Both works raise these questions, and – while they don’t resolve them – land powerfully and cynically. Arguably, Feaver’s play convulses even more with the complexities of those who find their agency and identity completely overwhelmed by a story they thought they had control over. By the end, almost all parties are jaded, traumatised and alienated, with friendships broken and careers lost.
Despite doing and saying some pretty reprehensible things, there is a great deal of compassion reserved for each character of this play. Feaver has written into each very recognisable human frailties, which the whole cast embodies to their edges. Emily Havea is a galvanising presence on stage as the fiercely determined Nikki, and Fiona Press is her brilliant foil as a disillusioned feminist, emerging proud yet bitter from her own exhausting fights. Tony Cogin, who plays the Chair of the Board, puts a charming face on settled weaselly privilege, and Paguio gives a memorable and sometimes comic interpretation of Malaysian student ‘Gerry’, while Julia Robertson’s Paige is exactly the type of archetypal, small-town girl innocent you’d expect to be caught up in all this. In a dextrous twist, Jane Phegan plays both the mother of the accused and the accuser – two women determined to protect their children.
While the play’s themes are weighty, neither of the two acts feels oppressive under the fiery direction of Tessa Leong. Some of this weight is also leavened by Ella Butler’s creative design and the staging of Hannah Crane. When, for instance, Paige refuses to talk to Nikki, the latter approaches her on the virtual plane, with the male actors appearing as their gaming avatars. One a wizard, the other an elf, and each illuminated in neon breastplates, they bob gently and brandish their weaponry. Here and during other select moments throughout, there’s a welcoming if temporary tonal shift.
A case for uncertainty in a world white-knuckled on convictions, Wherever She Wanders demands discomfort and discussion. I saw it alone and, afterwards and during intermission, I found myself feeling unexpectedly vulnerable.
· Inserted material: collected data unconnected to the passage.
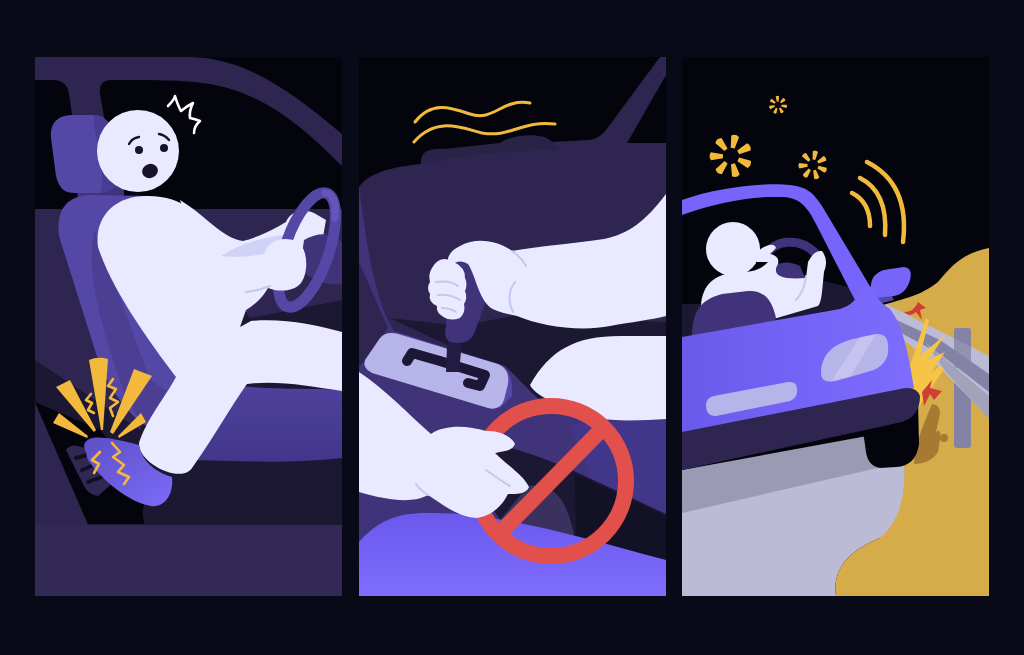
<!DOCTYPE html>
<html lang="en">
<head>
<meta charset="utf-8">
<title>Brake failure in three panels</title>
<style>
:root{
  --night:#080a18; --black:#03040c; --deep:#1c1833; --cabin:#2e2650; --cabin-light:#352c5c;
  --seat:#5547a6; --seat-dark:#42368a; --violet:#7765fb; --plum:#40337a;
  --skin:#e9eaff; --skin-shade:#c3c8f2; --amber:#f3b93c; --sand:#d6ac4b; --red:#e2504b;
  --road:#bbbbd6; --road-far:#9b9ab4; --steel:#8583a5; --pale:#b7b4ea;
}
html,body{margin:0;height:100%;overflow:hidden;background:var(--night)}
svg{display:block;width:1024px;height:655px}
.black{fill:var(--black)} .deep{fill:var(--deep)} .cabin{fill:var(--cabin)} .cabin-light{fill:var(--cabin-light)}
.seat{fill:var(--seat)} .seat-dark{fill:var(--seat-dark)} .violet{fill:var(--violet)} .plum{fill:var(--plum)}
.skin{fill:var(--skin)} .skin-shade{fill:var(--skin-shade)} .amber{fill:var(--amber)} .sand{fill:var(--sand)}
.road{fill:var(--road)} .road-far{fill:var(--road-far)} .steel{fill:var(--steel)} .pale{fill:var(--pale)}
.line{fill:none;stroke-linecap:round;stroke-linejoin:round}
.amber-line{stroke:var(--amber)} .white-line{stroke:#fff} .plum-line{stroke:var(--plum)} .night-line{stroke:#1d1736}
.red-line{stroke:var(--red)}
</style>
</head>
<body>
<svg viewBox="0 0 1024 655" role="img" aria-label="A driver presses a failing brake pedal, shifts gear without pulling the handbrake, and steers along a guard rail">
<defs>
  <clipPath id="panel-pedal"><rect x="35" y="57" width="307" height="539"/></clipPath>
  <clipPath id="panel-gear"><rect x="359" y="57" width="307" height="539"/></clipPath>
  <clipPath id="panel-road"><rect x="682" y="57" width="307" height="539"/></clipPath>
  <linearGradient id="thigh-fade" x1="0" y1="0" x2="0" y2="1">
    <stop offset="0" stop-color="#4f419c"/><stop offset="1" stop-color="#42368a"/>
  </linearGradient>
  <linearGradient id="shoe-fade" x1="0" y1="0" x2="1" y2="1">
    <stop offset="0" stop-color="#5d4fc4"/><stop offset="1" stop-color="#7c6bf8"/>
  </linearGradient>
  <linearGradient id="lap-fade" x1="0" y1="0" x2="0" y2="1">
    <stop offset="0" stop-color="#6b59ee"/><stop offset="1" stop-color="#7f6dff"/>
  </linearGradient>
  <linearGradient id="body-fade" x1="0" y1="0" x2="1" y2="0">
    <stop offset="0" stop-color="#6a5aec"/><stop offset="1" stop-color="#7e6cff"/>
  </linearGradient>
  <g id="spark">
    <path id="ray" d="M-2 -8 L-4 -20 Q0 -23 4 -20 L2 -8Z"/>
    <use href="#ray" transform="rotate(51)"/><use href="#ray" transform="rotate(103)"/>
    <use href="#ray" transform="rotate(154)"/><use href="#ray" transform="rotate(206)"/>
    <use href="#ray" transform="rotate(257)"/><use href="#ray" transform="rotate(309)"/>
  </g>
</defs>

<rect width="1024" height="655" fill="var(--night)"/>

<g id="pedal-scene" clip-path="url(#panel-pedal)">
  <rect class="black" x="35" y="57" width="307" height="539"/>
  <path class="cabin" d="M35 57H190C245 58 290 90 342 134V166C310 134 270 96 215 85C185 79 145 80 110 80Q98 81 100 94L108 140H76L69 94Q67 81 55 80H35Z"/>
  <rect class="cabin" x="35" y="209" width="307" height="387"/>
  <path class="deep" d="M190 330L342 300V525H88L35 403V360L140 430Z"/>
  <path class="black" d="M35 402L88 524H144L152 490L100 430Z"/>
  <rect class="cabin-light" x="35" y="525" width="307" height="71" opacity=".55"/>
  <path class="deep" d="M145 524C138 505 148 490 180 455L342 456V524Z"/>
  <path class="plum" d="M76 170H124V204H78Z"/>
  <path class="seat" d="M51 138C50 122 58 115 74 115H94C108 116 112 126 113 140L117 176C118 188 112 192 100 193H78C64 194 59 188 56 176Z"/>
  <path class="seat-dark" d="M94 115C108 116 112 126 113 140L117 176C118 188 112 192 100 193C108 176 92 130 94 115Z" opacity=".6"/>
  <path class="seat" d="M59 236C56 210 66 197 88 195L150 196L200 330L175 392L150 428C130 418 112 392 100 366Z"/>
  <path class="plum" d="M95 230L150 380L172 394L150 430C140 422 132 408 124 392C110 350 82 276 95 230Z" opacity=".45"/>
  <path d="M240 386C275 390 310 388 342 390V458C290 464 240 461 190 460Z" fill="url(#thigh-fade)"/>

  <!-- steering wheel and far arm -->
  <path class="skin" d="M180 200C205 215 222 238 243 241C262 236 276 228 286 222C290 212 302 208 314 213L326 220L322 243L298 250C280 262 262 266 240 268L200 262Z"/>
  <path class="skin-shade" d="M212 262C240 242 262 238 290 234L296 246L270 262Z" opacity=".65"/>
  <path class="plum" d="M304 240C318 232 332 232 342 242V284C330 286 316 282 300 270Z"/>
  <ellipse cx="307" cy="250" rx="22" ry="60" transform="rotate(19 307 250)" class="line" stroke="var(--seat)" stroke-width="11"/>
  <path class="line" d="M325 193Q337 194 335 218" stroke="#6656bb" stroke-width="7"/>

  <!-- driver -->
  <path class="skin" d="M98 247C94 216 116 195 148 196C184 196 204 216 214 244L222 256C236 258 252 256 264 254C268 240 282 236 297 241C308 248 309 272 301 283C294 292 278 292 268 288C262 298 256 304 246 310L250 321C282 318 314 324 342 332V391C310 386 276 380 247 384C230 408 212 440 192 468C182 484 138 464 139 443C146 420 166 396 176 377C148 340 112 290 98 247Z"/>
  <path class="line" d="M246 292Q260 290 270 286" stroke="var(--skin-shade)" stroke-width="2"/>
  <path class="deep" d="M246 310L251 321L240 327Z"/>
  <circle class="skin" cx="138" cy="151" r="41"/>
  <g id="startled-face" fill="#17132b">
    <circle cx="139" cy="150" r="4"/><circle cx="164" cy="148" r="4"/>
    <ellipse cx="150" cy="171" rx="8" ry="7" transform="rotate(-20 150 171)"/>
    <path class="line" d="M129 144Q132 138 139 137M159 134Q165 135 169 140" stroke="#17132b" stroke-width="2.4"/>
  </g>
  <path class="line white-line" d="M168 106Q174 100 175 96Q178 106 181 111Q187 106 193 103Q189 111 190 118Q195 119 200 121Q194 126 194 133" stroke-width="2.6"/>

  <!-- pedal, shoe and warning rays -->
  <path d="M66 450Q70 444 78 446L100 452L116 480L98 496Q88 494 84 486Z" fill="#302852"/>
  <path class="line" d="M76 458L90 454M82 470L96 464M88 482L104 476" stroke="#120f25" stroke-width="4"/>
  <path d="M84 446C86 434 104 436 139 445C142 462 156 472 172 477C174 492 166 508 151 506C128 502 102 480 88 460Z" fill="url(#shoe-fade)"/>
  <g class="amber">
    <path d="M89 360Q98 356 108 359L103 430H101Z"/>
    <path d="M56 387L70 380L96 430L94 432Z"/>
    <path d="M134 369L152 376L113 434L110 432Z"/>
    <path d="M53 423L59 413L88 436L87 438Z"/>
    <path d="M141 413L146 422L119 438L118 436Z"/>
  </g>
  <path class="line amber-line" d="M91 394L86 400L92 403L88 410L94 413M113 379L108 386L116 389L110 398L118 402L110 408L113 416M100 452L92 460L99 464L94 473M112 443L120 452L113 457L124 465L118 472L129 477L124 484" stroke-width="2.6"/>
</g>

<g id="gear-scene" clip-path="url(#panel-gear)">
  <rect class="black" x="359" y="57" width="307" height="539"/>
  <path class="cabin" d="M359 187C370 172 392 167 421 164C420 152 428 148 445 149L500 143C512 134 544 132 552 142L590 140Q600 138 606 130L660 57H666V75L627 143H666V596H359Z"/>
  <path class="deep" d="M421 164C420 152 428 148 445 149L500 143C512 134 544 132 552 142L560 150Q490 150 421 164Z" opacity=".25"/>
  <path class="deep" d="M390 318L460 326L512 316L666 322V430L540 400L500 370Z"/>
  <path class="plum" d="M359 187C366 240 374 300 394 331L505 366C520 380 528 390 540 400L666 430V596H359Z"/>
  <path class="cabin" d="M359 262L388 328L366 360L359 366Z"/>
  <path class="seat-dark" d="M570 424L666 418V545L600 500Z"/>
  <path class="deep" d="M500 446C540 452 610 488 666 514V566L500 520L480 488Z"/>
  <path d="M528 486C554 482 568 500 575 540L500 520Z" fill="#3b315f"/>
  <path class="black" d="M575 474L666 516V566L576 540Z" opacity=".35"/>
  <path class="line amber-line" d="M415 122C432 100 452 108 470 114C494 122 502 98 530 103M414 142C436 116 462 128 482 133C510 138 522 120 555 124" stroke-width="3"/>

  <!-- shifter plate and lever -->
  <path class="seat" d="M384 336Q390 330 402 334L502 366Q514 374 512 396L500 408L366 366Z"/>
  <path class="pale" d="M380 338Q386 331 398 334L498 364Q510 369 508 384L504 400Q500 411 488 408L372 373Q362 368 365 360Z"/>
  <path class="line night-line" d="M407 361L412 353L440 361L485 375L480 386L468 383" stroke-width="10"/>
  <path d="M447 346L452 312H465L459 372H446Z" fill="#241c42"/>
  <path class="plum" d="M448 256Q470 248 492 266L490 290L474 334Q468 346 450 342Q443 338 446 326Z"/>

  <!-- hand on the lever -->
  <path class="skin" d="M666 194C645 222 628 234 604 239C570 244 540 246 512 251C500 242 478 236 460 246C449 251 446 259 449 266Q460 258 468 264C476 276 478 298 491 308C502 314 510 314 517 316C540 326 580 332 610 326C632 322 650 320 666 316Z"/>
  <path class="skin" d="M432 268Q440 254 454 262Q466 268 465 278Q468 284 465 291Q468 298 464 304Q466 312 460 318Q450 322 442 316Q436 312 437 306Q428 302 430 294Q426 288 430 282Q428 274 432 268Z"/>
  <path class="line" d="M436 282Q450 280 458 286M438 295Q450 294 460 300M442 308Q450 308 456 312M512 251Q522 258 526 266M513 312Q505 296 515 282" stroke="var(--skin-shade)" stroke-width="2"/>

  <!-- legs, lap and reaching hand -->
  <path class="skin" d="M666 336H620C575 336 550 350 530 385C536 398 570 410 594 418C620 422 645 420 666 419Z"/>
  <path d="M359 542C378 520 400 512 430 513C500 512 590 540 666 560V596H359Z" fill="url(#lap-fade)"/>
  <g class="line red-line" stroke-width="16">
    <circle cx="551" cy="481" r="75"/>
    <path d="M499 534L604 427" stroke-linecap="butt"/>
  </g>
  <path class="skin" d="M359 372C384 388 408 414 431 434C446 424 468 426 486 431C500 430 512 437 515 444C512 452 502 451 495 453C506 464 524 476 529 487C526 495 514 494 508 494C502 506 492 516 476 518C456 516 442 504 428 495C412 504 386 500 359 492Z"/>
  <path class="line" d="M486 470Q500 480 510 486M428 495Q420 490 416 484" stroke="var(--skin-shade)" stroke-width="2"/>
</g>

<g id="road-scene" clip-path="url(#panel-road)">
  <rect class="black" x="682" y="57" width="307" height="539"/>
  <path class="sand" d="M989 248C960 254 950 268 938 282C920 296 906 298 880 306V596H989Z"/>
  <path class="road-far" d="M682 470L900 430L930 445C915 462 908 480 900 500L682 540Z"/>
  <path class="road" d="M682 513L904 462C906 490 902 520 880 538C850 550 832 568 836 596H682Z"/>
  <path class="sand" d="M904 462L920 440H989V596H836C832 568 850 550 880 538C902 520 906 490 904 462Z"/>

  <!-- guard rail -->
  <rect class="steel" x="954" y="328" width="17" height="120" rx="3"/>
  <path class="road" d="M886 304L989 356V418L940 368L890 330Z"/>
  <path class="steel" d="M888 316L940 340L989 374V392L940 354L892 328Z"/>
  <path d="M925 342L989 396V419L946 372Z" fill="#a3a2bb"/>
  <rect class="steel" x="954" y="328" width="17" height="40" rx="3" opacity=".75"/>

  <!-- dust and impact -->
  <g fill="#a67b31">
    <path d="M914 462C916 440 924 424 932 404Q940 404 940 414L936 432Q942 428 940 440L938 452Q930 464 914 464Z"/>
    <circle cx="944" cy="438" r="4"/>
  </g>
  <g fill="#f6c547">
    <path d="M908 372L926 318L929 320L920 356L946 334L928 360L945 352L916 396Z"/>
    <path d="M914 386L940 366L944 369L918 408Z"/>
  </g>
  <g fill="#cf3f34">
    <path d="M904 312Q914 312 918 302L926 308L920 310L922 320L916 312Q910 318 904 312Z"/>
    <path d="M922 392L932 380L930 388L942 391L934 400L930 394L924 406Z"/>
  </g>

  <!-- cabin and driver -->
  <path class="deep" d="M682 304H700L780 270L868 292L860 316L682 350Z"/>
  <circle class="skin" cx="733" cy="249" r="27"/>
  <path class="plum" d="M764 274Q780 256 800 266L806 280L770 284Z"/>
  <path class="line plum-line" d="M766 256C772 240 800 236 816 254" stroke-width="9"/>
  <path class="skin" d="M701 306C702 284 716 272 742 272C756 272 762 268 768 262L757 262Q754 252 764 247Q774 242 776 248L770 254Q780 256 778 264C772 274 778 280 806 278L808 262Q814 250 822 251Q829 260 824 272C822 290 822 302 818 306L770 320H700Z"/>
  <path class="line" d="M806 276Q804 292 796 300" stroke="var(--skin-shade)" stroke-width="2"/>
  <path class="plum" d="M692 336C692 312 700 300 722 294L748 291C764 290 772 300 776 318L770 330L694 346Z"/>

  <!-- car -->
  <path class="black" d="M862 424L918 400L919 444Q916 466 896 467L880 468Q868 466 866 452Z"/>
  <path class="violet" d="M682 200C715 188 765 182 790 185C808 187 814 194 822 206L871 288L890 300L858 306L816 224C806 204 798 197 780 197C750 196 715 203 682 215Z"/>
  <path class="seat" d="M872 292L888 288L894 300L878 304Z"/>
  <path class="violet" d="M872 280Q876 270 890 269L904 267Q913 268 910 280Q906 294 894 296L876 298Q868 294 872 280Z"/>
  <path d="M682 337L840 309Q856 304 860 290L870 286Q878 302 890 309C902 324 908 350 914 388L682 434Z" fill="url(#body-fade)"/>
  <path class="cabin" d="M682 432L900 389Q916 385 920 396Q920 416 902 422L682 470Z"/>
  <path class="pale" d="M821 372C822 352 836 342 858 338L876 334Q888 333 888 346Q890 362 874 370L836 381Q820 384 821 372Z"/>
  <path d="M832 380L860 337L876 334L850 377Z" fill="#fff" opacity=".2"/>
  <path class="pale" d="M706 405Q706 398 714 396L788 382Q797 381 797 389Q798 398 790 401L716 416Q706 417 706 405Z"/>

  <!-- sound and shock marks -->
  <path class="line amber-line" d="M852 193Q870 202 870 226M860 178Q888 192 885 235M867 162Q910 184 903 242" stroke-width="4.5"/>
  <use href="#spark" class="amber" transform="translate(731 156) rotate(12)"/>
  <use href="#spark" class="amber" transform="translate(813 165) rotate(10) scale(.68)"/>
  <use href="#spark" class="amber" transform="translate(778 105) rotate(-4) scale(.43)"/>
</g>
</svg>
</body>
</html>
I suspect it has lodged itself in a largely unvisited emotional hollow, where it will reproduce its ache whenever I think about it. It’s not uplifting or inspiring (words so many theatre works hang their marketing on), but it is masterfully affective.
Go see it with someone you trust with open, difficult conversation, if you can.
Wherever She Wanders plays at the SBW Stables Theatre, Darlinghurst until 11 December.